Warm the salmon with melted butter, being careful not to overcook it.


Additional Tips and Substitutions for the Salmon

Steps 1– – 3
  • If you have time, decrease the salt in step 1 to 20 g, and the sugar to 15 g, and brine the fish for 24 hours.
  • If you use warm water for the brine, it will dissolve the salt and sugar more quickly. You must, however, cool the brine completely before adding the salmon.
  • Use the best quality fish you can find.
  • It is safer to use previously frozen fish than fresh fish. Because fish will be inedible if cooked to pasteurization temperatures, the fish in this recipe won’t be pasteurized. Professionally freezing fish, however, kills most pathogens that are found in fish. Never serve “lightly cooked” food to immunocompromised people.
  • After draining the fish in step 3, you may refrigerate it for up to 24 hours before cooking.
  • Brining the fish firms its surface, protect its color, and makes it both tastier and easier to handle.

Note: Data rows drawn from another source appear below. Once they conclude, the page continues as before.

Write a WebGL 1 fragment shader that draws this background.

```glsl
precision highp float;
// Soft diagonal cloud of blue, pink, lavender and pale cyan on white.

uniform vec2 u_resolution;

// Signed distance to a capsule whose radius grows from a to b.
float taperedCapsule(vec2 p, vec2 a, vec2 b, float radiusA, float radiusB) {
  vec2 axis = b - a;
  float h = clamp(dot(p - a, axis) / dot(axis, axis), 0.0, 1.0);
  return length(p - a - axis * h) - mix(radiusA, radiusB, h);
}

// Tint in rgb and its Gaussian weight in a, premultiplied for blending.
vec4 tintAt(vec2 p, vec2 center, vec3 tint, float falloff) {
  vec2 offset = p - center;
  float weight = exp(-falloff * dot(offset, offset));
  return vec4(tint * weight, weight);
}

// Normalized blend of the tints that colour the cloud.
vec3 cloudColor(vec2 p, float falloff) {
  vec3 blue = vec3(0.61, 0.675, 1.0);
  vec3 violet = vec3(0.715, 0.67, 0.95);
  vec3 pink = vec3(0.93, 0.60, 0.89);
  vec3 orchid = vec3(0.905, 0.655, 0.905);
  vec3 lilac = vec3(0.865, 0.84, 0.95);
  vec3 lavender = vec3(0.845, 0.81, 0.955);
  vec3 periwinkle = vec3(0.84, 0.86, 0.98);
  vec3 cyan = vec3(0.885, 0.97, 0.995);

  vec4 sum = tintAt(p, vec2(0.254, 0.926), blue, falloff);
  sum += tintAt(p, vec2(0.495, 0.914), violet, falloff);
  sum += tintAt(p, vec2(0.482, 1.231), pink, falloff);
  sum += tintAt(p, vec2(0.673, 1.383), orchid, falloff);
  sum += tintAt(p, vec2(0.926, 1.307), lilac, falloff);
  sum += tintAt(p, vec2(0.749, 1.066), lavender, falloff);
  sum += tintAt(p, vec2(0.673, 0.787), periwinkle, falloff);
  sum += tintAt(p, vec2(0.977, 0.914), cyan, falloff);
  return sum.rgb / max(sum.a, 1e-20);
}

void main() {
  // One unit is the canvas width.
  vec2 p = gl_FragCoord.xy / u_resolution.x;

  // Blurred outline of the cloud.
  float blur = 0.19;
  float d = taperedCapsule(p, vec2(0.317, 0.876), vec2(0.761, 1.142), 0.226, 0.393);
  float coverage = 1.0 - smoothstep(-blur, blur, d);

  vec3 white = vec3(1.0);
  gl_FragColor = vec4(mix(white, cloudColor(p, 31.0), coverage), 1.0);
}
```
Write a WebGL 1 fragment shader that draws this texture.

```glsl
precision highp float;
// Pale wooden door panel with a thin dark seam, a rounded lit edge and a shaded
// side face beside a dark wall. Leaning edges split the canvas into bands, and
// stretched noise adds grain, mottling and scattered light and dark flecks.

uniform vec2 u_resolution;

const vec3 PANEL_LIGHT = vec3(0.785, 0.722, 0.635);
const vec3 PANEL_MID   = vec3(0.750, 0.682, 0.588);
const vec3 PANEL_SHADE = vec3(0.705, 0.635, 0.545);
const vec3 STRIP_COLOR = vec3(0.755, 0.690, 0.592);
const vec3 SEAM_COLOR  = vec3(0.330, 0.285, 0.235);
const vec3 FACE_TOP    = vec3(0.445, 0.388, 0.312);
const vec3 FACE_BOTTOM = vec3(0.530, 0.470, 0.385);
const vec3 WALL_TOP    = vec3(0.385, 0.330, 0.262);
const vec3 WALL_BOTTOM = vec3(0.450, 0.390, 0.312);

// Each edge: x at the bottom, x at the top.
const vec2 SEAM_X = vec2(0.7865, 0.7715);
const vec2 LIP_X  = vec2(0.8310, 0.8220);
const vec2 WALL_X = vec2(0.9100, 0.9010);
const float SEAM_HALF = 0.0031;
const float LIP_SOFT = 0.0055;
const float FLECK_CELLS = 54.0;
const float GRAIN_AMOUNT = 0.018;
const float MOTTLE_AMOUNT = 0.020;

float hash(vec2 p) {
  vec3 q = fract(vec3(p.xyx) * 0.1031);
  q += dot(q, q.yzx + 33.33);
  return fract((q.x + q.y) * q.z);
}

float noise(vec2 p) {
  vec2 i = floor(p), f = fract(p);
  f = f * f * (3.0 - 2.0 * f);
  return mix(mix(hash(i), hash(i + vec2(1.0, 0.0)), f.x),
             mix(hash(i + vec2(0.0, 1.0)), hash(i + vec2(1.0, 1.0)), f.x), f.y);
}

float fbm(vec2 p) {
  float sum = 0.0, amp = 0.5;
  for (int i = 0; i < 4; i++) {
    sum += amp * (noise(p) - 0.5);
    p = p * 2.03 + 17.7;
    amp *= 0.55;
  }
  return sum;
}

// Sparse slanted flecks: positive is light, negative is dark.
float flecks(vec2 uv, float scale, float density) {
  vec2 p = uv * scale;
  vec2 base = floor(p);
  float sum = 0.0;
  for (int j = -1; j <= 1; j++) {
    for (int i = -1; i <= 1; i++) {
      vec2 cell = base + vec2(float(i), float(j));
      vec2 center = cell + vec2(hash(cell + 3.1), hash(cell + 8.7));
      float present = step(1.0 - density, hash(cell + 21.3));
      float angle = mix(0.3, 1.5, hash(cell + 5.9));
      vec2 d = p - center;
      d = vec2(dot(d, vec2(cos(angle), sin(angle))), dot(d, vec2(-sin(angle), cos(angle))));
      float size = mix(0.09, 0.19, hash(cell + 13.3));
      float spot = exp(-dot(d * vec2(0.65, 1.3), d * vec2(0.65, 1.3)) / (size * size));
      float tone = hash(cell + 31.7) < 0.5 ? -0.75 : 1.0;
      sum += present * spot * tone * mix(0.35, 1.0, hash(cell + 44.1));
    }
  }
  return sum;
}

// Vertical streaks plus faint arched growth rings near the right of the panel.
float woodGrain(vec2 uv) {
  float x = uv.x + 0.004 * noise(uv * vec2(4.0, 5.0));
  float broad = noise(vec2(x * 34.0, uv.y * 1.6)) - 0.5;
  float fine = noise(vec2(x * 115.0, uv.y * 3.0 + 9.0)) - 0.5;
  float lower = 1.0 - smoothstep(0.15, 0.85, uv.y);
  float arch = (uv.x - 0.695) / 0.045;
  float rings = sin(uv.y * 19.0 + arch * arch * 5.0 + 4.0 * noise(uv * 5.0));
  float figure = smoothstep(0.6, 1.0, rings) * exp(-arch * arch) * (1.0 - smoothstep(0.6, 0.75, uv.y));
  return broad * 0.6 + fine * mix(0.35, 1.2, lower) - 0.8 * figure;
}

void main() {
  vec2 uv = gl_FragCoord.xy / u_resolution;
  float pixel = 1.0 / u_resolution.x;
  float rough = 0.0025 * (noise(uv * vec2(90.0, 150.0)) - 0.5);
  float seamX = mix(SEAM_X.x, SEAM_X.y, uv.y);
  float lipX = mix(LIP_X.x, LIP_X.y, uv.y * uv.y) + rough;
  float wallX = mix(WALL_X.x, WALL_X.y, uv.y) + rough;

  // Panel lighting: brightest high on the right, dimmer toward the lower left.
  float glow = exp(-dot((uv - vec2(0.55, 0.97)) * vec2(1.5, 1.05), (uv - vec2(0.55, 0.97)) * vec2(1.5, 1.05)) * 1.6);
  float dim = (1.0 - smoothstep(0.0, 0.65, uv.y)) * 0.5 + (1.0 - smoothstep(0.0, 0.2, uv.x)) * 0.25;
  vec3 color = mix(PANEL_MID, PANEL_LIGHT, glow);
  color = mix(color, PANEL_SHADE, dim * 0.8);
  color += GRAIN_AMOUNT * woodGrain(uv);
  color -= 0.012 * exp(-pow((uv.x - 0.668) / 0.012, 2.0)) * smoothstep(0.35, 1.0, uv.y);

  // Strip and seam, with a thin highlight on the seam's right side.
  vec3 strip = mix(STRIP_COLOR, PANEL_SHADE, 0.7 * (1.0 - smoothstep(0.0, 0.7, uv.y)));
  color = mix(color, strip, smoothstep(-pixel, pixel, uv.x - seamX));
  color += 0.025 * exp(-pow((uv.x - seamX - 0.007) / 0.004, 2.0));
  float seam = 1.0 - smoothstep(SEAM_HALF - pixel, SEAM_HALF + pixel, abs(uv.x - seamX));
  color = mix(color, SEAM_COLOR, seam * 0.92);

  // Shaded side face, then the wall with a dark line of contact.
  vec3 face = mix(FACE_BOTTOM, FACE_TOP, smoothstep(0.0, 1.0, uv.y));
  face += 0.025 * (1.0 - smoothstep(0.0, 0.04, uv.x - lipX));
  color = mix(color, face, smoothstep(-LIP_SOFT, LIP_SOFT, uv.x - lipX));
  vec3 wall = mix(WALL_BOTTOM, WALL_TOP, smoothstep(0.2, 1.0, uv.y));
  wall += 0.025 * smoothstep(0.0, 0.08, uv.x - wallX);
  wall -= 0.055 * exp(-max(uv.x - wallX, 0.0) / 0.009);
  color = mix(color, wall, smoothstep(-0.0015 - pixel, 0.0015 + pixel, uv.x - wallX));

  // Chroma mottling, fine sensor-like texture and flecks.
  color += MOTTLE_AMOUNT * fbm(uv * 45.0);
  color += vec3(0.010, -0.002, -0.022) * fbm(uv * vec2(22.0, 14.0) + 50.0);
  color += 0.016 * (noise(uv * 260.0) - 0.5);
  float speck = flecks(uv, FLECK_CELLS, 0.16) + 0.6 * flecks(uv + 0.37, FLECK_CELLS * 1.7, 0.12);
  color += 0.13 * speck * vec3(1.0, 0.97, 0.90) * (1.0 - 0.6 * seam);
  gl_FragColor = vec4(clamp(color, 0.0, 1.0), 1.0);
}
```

Steps 4– – 8
  • You can use a large pot, a cooler, or even the sink for this recipe
  • Use a probe thermometer with a digital display, tethered by a wire. Insert the probe into the thickest part of one of the fillet.

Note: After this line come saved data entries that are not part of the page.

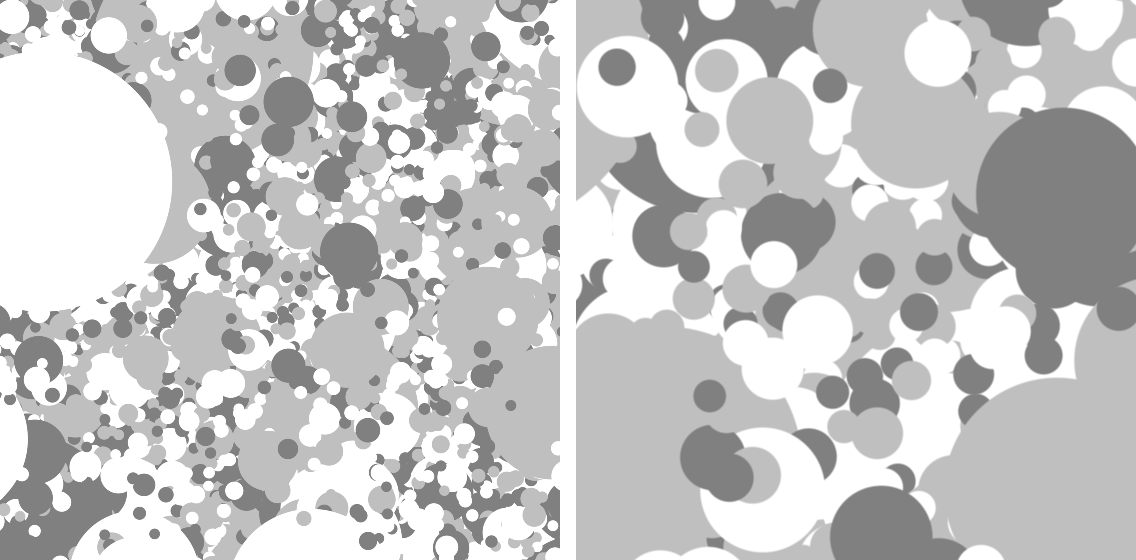
Left, the full canvas; right, a detail of the centre.
This pattern is drawn by a three.js fragment shader. Its source:

```glsl
// Dead leaves: opaque discs in three flat greys, piled at random so that
// they hide one another. Radii follow an inverse-cube law. The pile is
// walked from the top down and stops once the point is covered.
varying vec2 vUv;

vec2 hash21(float n) {
  vec3 p = fract(n * vec3(0.1031, 0.1030, 0.0973));
  p += dot(p, p.yzx + 33.33);
  return fract((p.xx + p.yz) * p.zy);
}

// Many small discs, few large ones: density falls as 1 / r^3.
float discRadius(float u) {
  float smallest = 0.0093, largest = 0.28;
  float q = smallest / largest;
  return smallest / sqrt(1.0 - u * (1.0 - q * q));
}

float discTone(float v) {
  return v < 0.36 ? 1.0 : (v < 0.70 ? 0.75 : 0.5);
}

void main() {
  float tone = 0.0;
  float uncovered = 1.0;

  for (int i = 0; i < 3500; i++) {
    float n = float(i);

    // Evenly spread size and tone, so each tone gets its share of every size.
    vec2 spread = fract(vec2(0.9995, 0.2) + n * vec2(0.75488, 0.56984));
    float radius = discRadius(spread.x);

    // Centres may lie outside the canvas by up to one radius.
    vec2 place = fract(hash21(n) + vec2(0.21, 0.62));
    vec2 center = place * (1.0 + 2.0 * radius) - radius;

    // Thin smooth rim, composited front to back.
    float edge = distance(vUv, center) - radius;
    float cover = 1.0 - smoothstep(-0.0008, 0.0008, edge);
    tone += uncovered * cover * discTone(spread.y);
    uncovered *= 1.0 - cover;
    if (uncovered < 0.004) break;
  }

  // Any gap left in the pile shows the middle grey.
  tone += uncovered * 0.75;
  gl_FragColor = vec4(vec3(tone), 1.0);
}
```
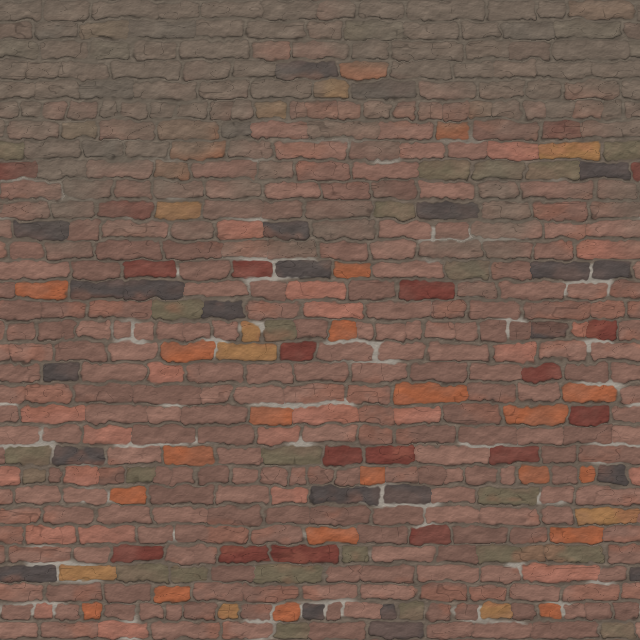
Reproduce this texture procedurally as a Shadertoy shader.

```glsl
// Weathered brick wall: 32 uneven courses, some of short headers, with grey grime over the top.
#define ROWS 32.0        // courses up the wall
#define STRETCHERS 12.0  // long bricks per course
#define HEADERS 24.0     // short bricks in a header course
#define GAP 0.075        // half mortar width, in course heights
#define RADIUS 0.17      // corner rounding, in course heights
#define WOBBLE 0.24      // raggedness of the brick edges
#define ACCENT 0.30      // share of bricks with an unusual colour
#define GRIME 0.86       // strongest grime cover
#define MORTAR vec3(0.44, 0.39, 0.345)
#define LIME vec3(0.64, 0.61, 0.57)
#define SOOT vec3(0.435, 0.395, 0.35)

const vec3 ACCENTS[6] = vec3[6](
    vec3(0.61, 0.36, 0.25), vec3(0.43, 0.24, 0.21), vec3(0.31, 0.28, 0.27),
    vec3(0.58, 0.43, 0.29), vec3(0.42, 0.38, 0.31), vec3(0.60, 0.41, 0.35));

float hash(vec2 p) {
    vec3 q = fract(p.xyx * 0.1031);
    q += dot(q, q.yzx + 33.33);
    return fract((q.x + q.y) * q.z);
}

// Value noise that wraps over the unit square
float noise(vec2 uv, vec2 freq) {
    vec2 p = uv * freq, i = floor(p), f = fract(p);
    f = f * f * (3.0 - 2.0 * f);
    vec2 a = mod(i, freq), b = mod(i + 1.0, freq);
    return mix(mix(hash(a), hash(vec2(b.x, a.y)), f.x),
               mix(hash(vec2(a.x, b.y)), hash(b), f.x), f.y);
}

float fbm(vec2 uv, vec2 freq) {
    float sum = 0.0, amp = 0.53;
    for (int k = 0; k < 4; k++) {
        sum += amp * noise(uv, freq);
        freq *= 2.0;
        amp *= 0.5;
    }
    return sum;
}

// Position of the upright joint before brick i
float joint(float i, float row, float count) {
    return i + 0.5 * hash(vec2(mod(i, count) + 7.0, row * 3.0 + 11.0));
}

// Half width of that joint; some are almost closed
float jointGap(float i, float row, float count) {
    float h = hash(vec2(mod(i, count) + 41.0, row * 5.0 + 3.0));
    return h < 0.25 ? -0.02 : GAP * (0.6 + 0.7 * h);
}

void mainImage(out vec4 fragColor, in vec2 fragCoord) {
    vec2 uv = fragCoord / iResolution.xy;
    float aa = ROWS / iResolution.y;

    // Ragged coordinates measured in course heights
    vec2 q = uv * ROWS;
    q.y += 0.28 * max(sin(6.28318 * uv.y), 0.0);
    q += WOBBLE * (vec2(noise(uv, vec2(50.0)), noise(uv + 0.37, vec2(44.0))) - 0.5);
    q += 0.5 * WOBBLE * (vec2(noise(uv, vec2(170.0)), noise(uv + 0.61, vec2(150.0))) - 0.5);

    // Course and brick lookup
    float row = mod(floor(q.y), ROWS);
    bool header = (mod(row, 7.0) == 1.0 && row < 20.0) || row == 26.0;
    float count = header ? HEADERS : STRETCHERS;
    float unit = ROWS / count;
    float t = q.x / unit + hash(vec2(row, 91.0)) + 0.5 * mod(row, 2.0);
    float i = floor(t);
    if (t < joint(i, row, count)) i -= 1.0;
    vec2 id = vec2(mod(i, count) + 19.0, row + 57.0);
    float tone = hash(id), kind = hash(id + 101.0), lift = hash(id + 203.0);

    // Rounded brick outline
    float left = joint(i, row, count) * unit + jointGap(i, row, count);
    float right = joint(i + 1.0, row, count) * unit - jointGap(i + 1.0, row, count);
    vec2 center = vec2(0.5 * (left + right), 0.5 + 0.06 * (lift - 0.5));
    vec2 halfSize = vec2(0.5 * (right - left), 0.5 - GAP * (0.75 + 0.6 * tone));
    vec2 p = vec2(t * unit, fract(q.y)) - center;
    vec2 e = abs(p) - halfSize + RADIUS;
    float d = length(max(e, 0.0)) + min(max(e.x, e.y), 0.0) - RADIUS;
    float brickMask = 1.0 - smoothstep(-aa, aa, d);

    // Surface noise and embossed relief
    vec2 grainFreq = vec2(48.0, 72.0);
    float grain = fbm(uv, grainFreq);
    float relief = grain - fbm(uv + vec2(-0.0008, 0.0016), grainFreq);
    float blotch = fbm(uv + 0.23, vec2(14.0, 20.0));
    float cloud = fbm(uv + 0.71, vec2(5.0, 6.0));

    // Brick colour: common reds with scattered accents
    vec3 brick = mix(vec3(0.45, 0.345, 0.305), vec3(0.54, 0.41, 0.36), tone);
    if (kind < ACCENT) {
        vec3 accent = ACCENTS[int(kind / ACCENT * 6.0)];
        brick = mix(brick, accent, 0.65 + 0.35 * smoothstep(0.3, 0.55, blotch));
    }
    brick = mix(brick, vec3(0.57, 0.37, 0.30), 0.4 * smoothstep(0.58, 0.75, blotch));
    brick *= 0.92 + 0.18 * grain;

    // Mortar with pale lime streaks on the lower wall
    float streak = noise(uv + 0.13, vec2(15.0, 34.0));
    float lime = smoothstep(0.70, 0.84, streak) * (1.0 - smoothstep(0.70, 0.84, uv.y));
    vec3 mortar = mix(MORTAR * (0.86 + 0.25 * grain), LIME, 0.85 * lime);
    vec3 color = mix(mortar, brick, brickMask);

    // Grime spreading down from the top, uneven from brick to brick
    float cover = uv.y + 0.42 * (cloud - 0.5) + 0.16 * (lift - 0.5) + 0.15 * (blotch - 0.5);
    float grime = GRIME * smoothstep(0.67, 0.91, cover);
    color = mix(color, SOOT * (0.9 + 0.2 * grain), grime);

    // Shadowed rim, heaviest under each brick, and fine cracks
    float under = smoothstep(0.1, -0.45, p.y);
    float rim = exp(-abs(d) / 0.055) * smoothstep(0.15, 0.6, grain);
    color *= 1.0 - rim * (0.17 + 0.25 * under) * (1.0 - 0.6 * lime);
    float crack = 1.0 - smoothstep(0.0, 0.035, abs(noise(uv + 0.47, vec2(38.0, 90.0)) - 0.5));
    color *= 1.0 - 0.16 * crack * brickMask * smoothstep(0.45, 0.6, blotch);
    color *= 1.0 + 0.75 * relief;

    fragColor = vec4(clamp(color, 0.0, 1.0), 1.0);
}
```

  • Use the water displacement method to remove air from your zip-top bags. Place one fillet of salmon in a zip-top bag, and add some oil (the oil will help remove the air). Slowly lower the open bag into the water of the bath (or use a separate bowl of water). The water will squeeze out the air. This is known as Archimedes’s principle.
  • To reach a core temperature of 45 °C / 113 °F, a 2.5 cm / 1 in thick piece of salmon will take about 25 minutes. A thinner piece may take as little as 12 minutes, while a thicker piece may take 30 minutes or more.
  • Our favorite temperature is 45 °C / 113 °F, which is rare. But you can go up as high as 52 °C / 126 °F for a firm texture.
  • You can also cook other types of fish sous vide in the sink. For a list of target core temperatures for different species of fish, see page 281 of Modernist Cuisine at Home or page 3·102 of Modernist Cuisine.
  • If the sealed pieces of fish float, clip them to the side of the pot. It is important that they stay completely submerged in the water.
Steps 9– – 11
  • Make sure the butter is completely melted before adding the fish to the pan.
  • You only need to leave the fish in the pan for about 30 seconds on each side. You don’t want to overcook it!
Additional Tips and Substitutions for the Spice Mix
  • You can find chamomile blossoms wherever bulk spices are sold. In a pinch, you can also break-open a teabag of chamomile tea.
  • The tapioca maltodextrin and white poppy seeds are optional. The tapioca maltodextrin will absorb oils from the nuts as well as prevent the mixture from clumping.
  • This spice mix will keep up to two months if it’s vacuum sealed and refrigerated.
  • This mix is great on a wide variety of foods, such as chicken, potatoes, squash, and asparagus.
Previous Recipe

Low-Temp Oven Steak